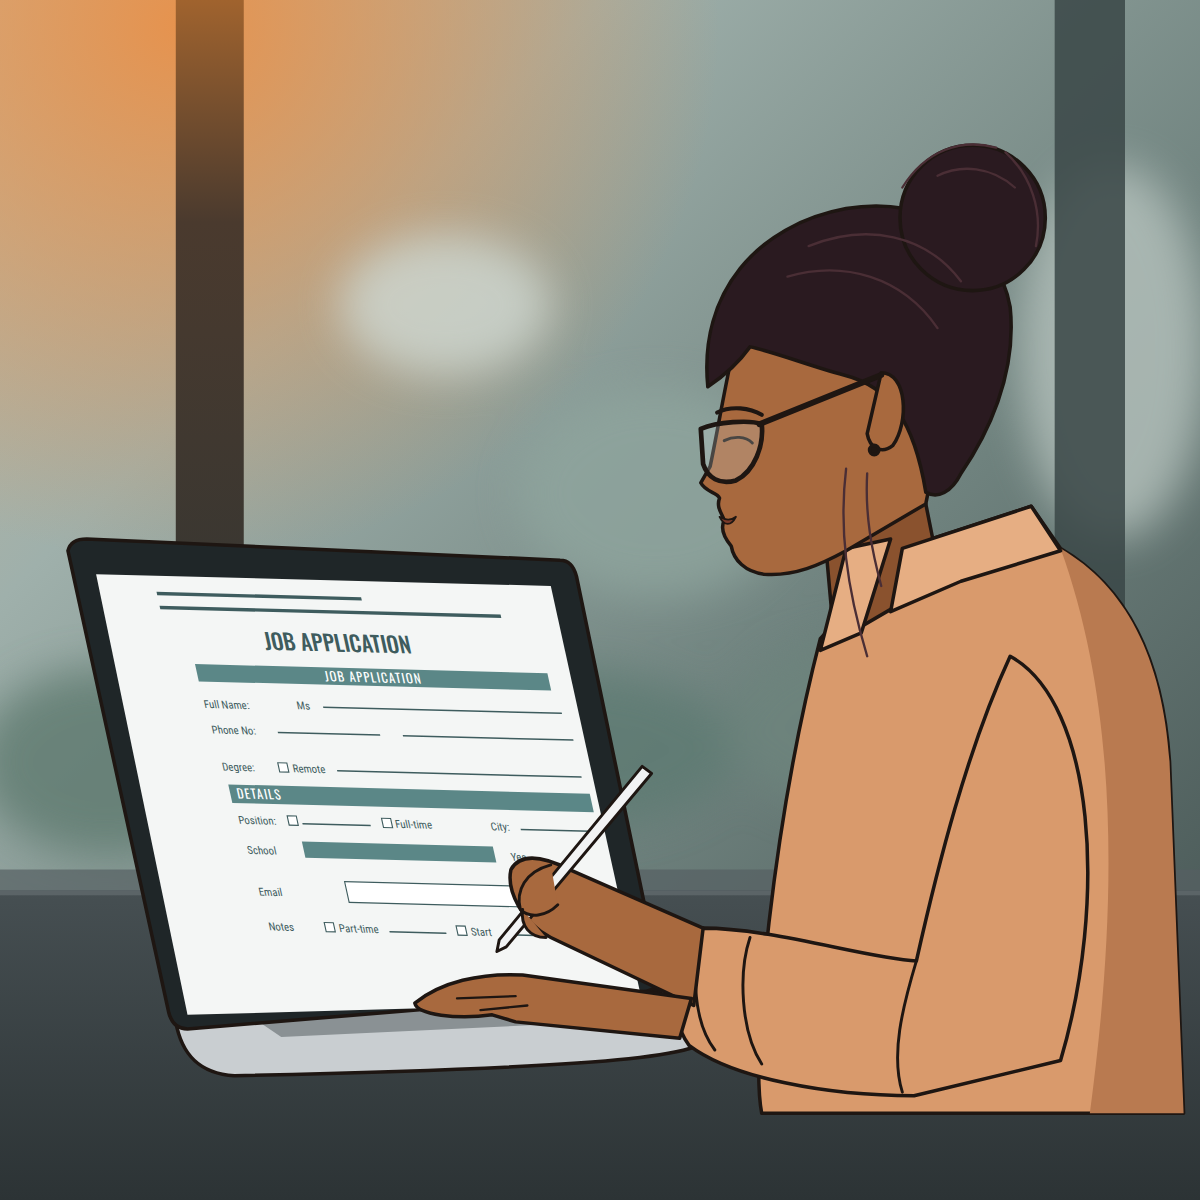
<!DOCTYPE html>
<html lang="en">
<head>
<meta charset="utf-8">
<title>Job Application at the Desk</title>
<link rel="stylesheet" href="https://fonts.googleapis.com/css2?family=Oswald:wght@400;500&amp;family=Roboto+Condensed:wght@400;500&amp;display=swap">
<style>
:root{
  --wall-light:#9fb0ab;
  --wall-mid:#6f827e;
  --wall-dark:#3f4d4c;
  --glow:#e8914a;
  --frame:#2b3434;
  --desk:#2c3335;
  --desk-edge:#5b6467;
  --laptop-shell:#c9ced1;
  --laptop-dark:#1f2628;
  --screen:#f4f6f5;
  --form-teal:#5b8787;
  --form-ink:#3e5c5e;
  --skin:#a8693e;
  --skin-shade:#8a522e;
  --hair:#2a1a20;
  --shirt:#d99a6c;
  --shirt-shade:#b97a50;
  --shirt-light:#e6ae83;
  --line:#1e1612;
}
html,body{margin:0;padding:0;overflow:hidden;background:var(--wall-mid)}
.artboard{width:1200px;height:1200px;display:block}
.form-title{font-family:"Oswald",sans-serif;font-weight:500;fill:var(--form-ink)}
.form-label{font-family:"Roboto Condensed",sans-serif;font-size:9.5px;fill:var(--form-ink)}
.form-bar-text{font-family:"Oswald",sans-serif;font-size:11px;fill:#fff;letter-spacing:1px}
</style>
</head>
<body>
<svg class="artboard" viewBox="0 0 1024 1024" width="1200" height="1200" xmlns="http://www.w3.org/2000/svg">
  <defs>
    <linearGradient id="wallGradient" x1="0" y1="0" x2="1" y2="1">
      <stop offset="0" stop-color="#c7b79c"/>
      <stop offset="0.25" stop-color="var(--wall-light)"/>
      <stop offset="0.6" stop-color="var(--wall-mid)"/>
      <stop offset="1" stop-color="var(--wall-dark)"/>
    </linearGradient>
    <radialGradient id="sunGlow" cx="0.15" cy="0.02" r="0.45">
      <stop offset="0" stop-color="var(--glow)" stop-opacity="0.95"/>
      <stop offset="1" stop-color="var(--glow)" stop-opacity="0"/>
    </radialGradient>
    <linearGradient id="frameGradient" x1="0" y1="0" x2="0" y2="1">
      <stop offset="0" stop-color="#a0632e"/>
      <stop offset="0.25" stop-color="#4a3a2e"/>
      <stop offset="1" stop-color="var(--frame)"/>
    </linearGradient>
    <linearGradient id="deskGradient" x1="0" y1="0" x2="0" y2="1">
      <stop offset="0" stop-color="#464f52"/>
      <stop offset="1" stop-color="var(--desk)"/>
    </linearGradient>
    <filter id="softBlur" x="-30%" y="-30%" width="160%" height="160%">
      <feGaussianBlur stdDeviation="18"/>
    </filter>
    <g id="checkbox"><rect width="8" height="8" fill="#fff" stroke="var(--form-ink)" stroke-width="1"/></g>
  </defs>

  <!-- backdrop: blurred window -->
  <rect width="1024" height="1024" fill="url(#wallGradient)"/>
  <rect width="1024" height="1024" fill="url(#sunGlow)"/>
  <g class="window-blur" filter="url(#softBlur)" opacity="0.8">
    <ellipse cx="380" cy="260" rx="90" ry="60" fill="#cfd8d2"/>
    <ellipse cx="560" cy="420" rx="120" ry="90" fill="#8fa59e"/>
    <ellipse cx="90" cy="650" rx="110" ry="80" fill="#5f7a70"/>
    <ellipse cx="470" cy="640" rx="160" ry="70" fill="#5d7a72"/>
    <ellipse cx="950" cy="300" rx="80" ry="160" fill="#b6c2bd"/>
    <ellipse cx="760" cy="620" rx="140" ry="80" fill="#6d847d"/>
  </g>
  <rect class="window-frame" x="150" y="0" width="58" height="760" fill="url(#frameGradient)"/>
  <rect class="window-frame" x="900" y="0" width="60" height="760" fill="#3a4646" opacity="0.85"/>
  <rect class="window-sill" x="0" y="742" width="1024" height="22" fill="#556062" opacity="0.7"/>

  <!-- desk -->
  <rect class="desk" x="0" y="760" width="1024" height="264" fill="url(#deskGradient)"/>
  <rect class="desk-edge" x="0" y="760" width="1024" height="4" fill="var(--desk-edge)"/>

  <!-- laptop -->
  <g class="laptop">
    <path class="laptop-base" d="M150,872 L560,845 L612,880 C600,900 560,910 200,918 C170,916 155,900 150,872 Z" fill="var(--laptop-shell)" stroke="var(--line)" stroke-width="3"/>
    <path class="laptop-keys" d="M215,868 L520,850 L555,870 L240,885 Z" fill="#8a9194"/>
    <path class="laptop-lid" d="M58,470 C60,462 66,460 74,460 L478,478 C486,478 490,484 492,492 L562,830 C564,840 558,846 548,846 L160,878 C150,878 146,872 144,864 Z" fill="var(--laptop-dark)" stroke="var(--line)" stroke-width="3"/>
    <path class="laptop-screen" d="M82,490 L470,500 L548,855 L160,866 Z" fill="var(--screen)"/>

    <!-- application form on screen -->
    <g class="application-form" transform="matrix(0.97,0.025,0.217,0.986,82,490)">
      <rect x="50" y="14" width="180" height="3" fill="var(--form-ink)"/>
      <rect x="50" y="26" width="300" height="3" fill="var(--form-ink)"/>
      <text class="form-title" x="200" y="62" font-size="19" text-anchor="middle">JOB APPLICATION</text>
      <rect x="70" y="76" width="310" height="15" fill="var(--form-teal)"/>
      <text class="form-bar-text" x="225" y="88" text-anchor="middle">JOB APPLICATION</text>
      <text class="form-label" x="70" y="114">Full Name:</text>
      <text class="form-label" x="152" y="113">Ms</text>
      <rect x="175" y="110" width="210" height="1.3" fill="var(--form-ink)"/>
      <text class="form-label" x="72" y="136">Phone No:</text>
      <rect x="130" y="133" width="90" height="1.3" fill="var(--form-ink)"/>
      <rect x="240" y="133" width="150" height="1.3" fill="var(--form-ink)"/>
      <text class="form-label" x="74" y="168">Degree:</text>
      <use href="#checkbox" x="124" y="160"/>
      <text class="form-label" x="136" y="168">Remote</text>
      <rect x="175" y="165" width="215" height="1.3" fill="var(--form-ink)"/>
      <rect x="76" y="180" width="318" height="16" fill="var(--form-teal)"/>
      <text class="form-bar-text" x="82" y="192">DETAILS</text>
      <text class="form-label" x="78" y="214">Position:</text>
      <use href="#checkbox" x="122" y="206"/>
      <rect x="134" y="212" width="60" height="1.3" fill="var(--form-ink)"/>
      <use href="#checkbox" x="205" y="206"/>
      <text class="form-label" x="216" y="214">Full-time</text>
      <text class="form-label" x="300" y="214">City:</text>
      <rect x="326" y="212" width="70" height="1.3" fill="var(--form-ink)"/>
      <text class="form-label" x="80" y="240">School</text>
      <rect x="130" y="228" width="168" height="14" fill="var(--form-teal)"/>
      <text class="form-label" x="312" y="240">Yes</text>
      <text class="form-label" x="82" y="276">Email</text>
      <rect x="160" y="262" width="158" height="18" fill="#fff" stroke="var(--form-ink)" stroke-width="1"/>
      <rect x="326" y="276" width="70" height="1.3" fill="var(--form-ink)"/>
      <text class="form-label" x="84" y="306">Notes</text>
      <use href="#checkbox" x="134" y="298"/>
      <text class="form-label" x="146" y="306">Part-time</text>
      <rect x="190" y="304" width="50" height="1.3" fill="var(--form-ink)"/>
      <use href="#checkbox" x="250" y="298"/>
      <text class="form-label" x="262" y="306">Start</text>
      <rect x="290" y="304" width="100" height="1.3" fill="var(--form-ink)"/>
    </g>
  </g>

  <!-- woman -->
  <g class="woman" stroke="var(--line)" stroke-width="3" stroke-linejoin="round" stroke-linecap="round">
    <!-- torso and shirt -->
    <path class="shirt-body" d="M700,545 L770,468 L880,432 L905,468 C960,500 992,560 998,650 L1010,950 L650,950 C640,900 660,700 700,545 Z" fill="var(--shirt)"/>
    <path class="shirt-shadow" d="M905,468 C960,500 992,560 998,650 L1010,950 L930,950 C950,800 960,620 905,468 Z" fill="var(--shirt-shade)" stroke="none"/>
    <!-- neck -->
    <path class="neck" d="M705,470 L725,430 L790,430 L800,480 L760,520 L712,548 Z" fill="var(--skin-shade)"/>
    <!-- collar -->
    <path class="shirt-collar" d="M700,555 L722,468 L760,460 L735,540 Z" fill="var(--shirt-light)"/>
    <path class="shirt-collar" d="M770,468 L880,432 L905,470 L820,496 L760,522 Z" fill="var(--shirt-light)"/>
    <!-- face -->
    <path class="face" d="M632,270 C620,320 614,360 606,398 L598,412 C602,420 612,420 614,425 C611,433 616,438 618,444 C614,452 619,460 624,466 C626,478 636,488 652,490 C678,492 700,482 722,470 L790,430 L800,380 C770,320 700,290 632,270 Z" fill="var(--skin)"/>
    <path class="lips" d="M614,441 C619,444 624,444 628,441 C624,449 618,449 614,441 Z" fill="#7b3a2a" stroke-width="1.5"/>
    <!-- hair -->
    <path class="hair" d="M604,330 C596,250 646,192 722,178 C792,166 852,204 862,262 C868,320 842,372 820,404 C812,420 800,426 790,420 C780,360 760,330 720,320 C690,312 660,300 640,296 C630,310 616,322 604,330 Z" fill="var(--hair)"/>
    <circle class="hair-bun" cx="830" cy="186" r="62" fill="var(--hair)"/>
    <path class="hair-strands" d="M770,160 C790,128 820,118 850,126 M800,150 C820,140 846,142 866,160 M858,130 C880,150 890,180 884,210 M690,210 C740,190 790,200 820,240 M672,236 C720,222 770,236 800,280 M722,400 C716,450 722,500 740,560 M740,404 C738,440 744,470 752,500" fill="none" stroke="#4a2e35" stroke-width="2"/>
    <!-- ear and earring -->
    <path class="ear" d="M752,318 C774,318 776,360 762,380 C752,388 742,382 740,370 Z" fill="var(--skin)"/>
    <circle class="earring" cx="746" cy="384" r="4" fill="#1e1612"/>
    <!-- eye and brow -->
    <path class="eyebrow" d="M612,352 C624,346 640,348 650,354" fill="none" stroke-width="3.5"/>
    <path class="eye" d="M618,376 C626,372 636,372 642,378" fill="none" stroke-width="2.5"/>
    <!-- glasses -->
    <path class="glasses-lens" d="M598,366 C612,360 640,358 650,362 C652,380 644,402 628,410 C614,414 604,408 600,396 Z" fill="#cbd6d8" fill-opacity="0.25" stroke-width="4"/>
    <path class="glasses-arm" d="M648,362 L752,320" fill="none" stroke-width="5"/>
    <!-- raised arm with sleeve -->
    <path class="sleeve" d="M862,560 C935,600 945,770 905,905 L780,935 C705,935 625,920 588,892 C568,866 574,810 600,792 C660,792 740,818 782,820 C800,740 825,640 862,560 Z" fill="var(--shirt)"/>
    <path class="sleeve-fold" d="M600,792 C590,820 590,870 610,896 M640,800 C630,830 632,880 650,908 M782,820 C770,860 760,900 770,932" fill="none" stroke-width="2.5"/>
    <!-- forearm and stylus hand -->
    <path class="forearm" d="M600,792 L486,742 C462,730 444,728 436,742 C432,760 446,788 470,800 L592,858 Z" fill="var(--skin)"/>
    <path class="stylus" d="M548,654 L556,660 L432,808 L424,812 L426,802 Z" fill="#f2f3f4" stroke-width="2.5"/>
    <path class="fingers" d="M470,738 C448,744 440,760 444,776 C452,784 466,782 476,772 M446,776 C444,790 452,800 466,800" fill="var(--skin)" stroke-width="2.5"/>
    <!-- hand on keyboard -->
    <path class="keyboard-hand" d="M590,852 L446,832 C410,830 376,838 354,856 C356,866 390,870 420,866 L440,872 L580,886 Z" fill="var(--skin)"/>
    <path class="knuckles" d="M390,852 L440,850 M410,862 L450,858" fill="none" stroke-width="2"/>
  </g>
</svg>
</body>
</html>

^^^^^^^^^^^^^^^^

### Exercise brief
Please return exactly the lines above, from where the listing starts to the line holding "--glow:#e8914a;", inclusive, with the pictures omitted.

### Final answer
<!DOCTYPE html>
<html lang="en">
<head>
<meta charset="utf-8">
<title>Job Application at the Desk</title>
<link rel="stylesheet" href="https://fonts.googleapis.com/css2?family=Oswald:wght@400;500&amp;family=Roboto+Condensed:wght@400;500&amp;display=swap">
<style>
:root{
  --wall-light:#9fb0ab;
  --wall-mid:#6f827e;
  --wall-dark:#3f4d4c;
  --glow:#e8914a;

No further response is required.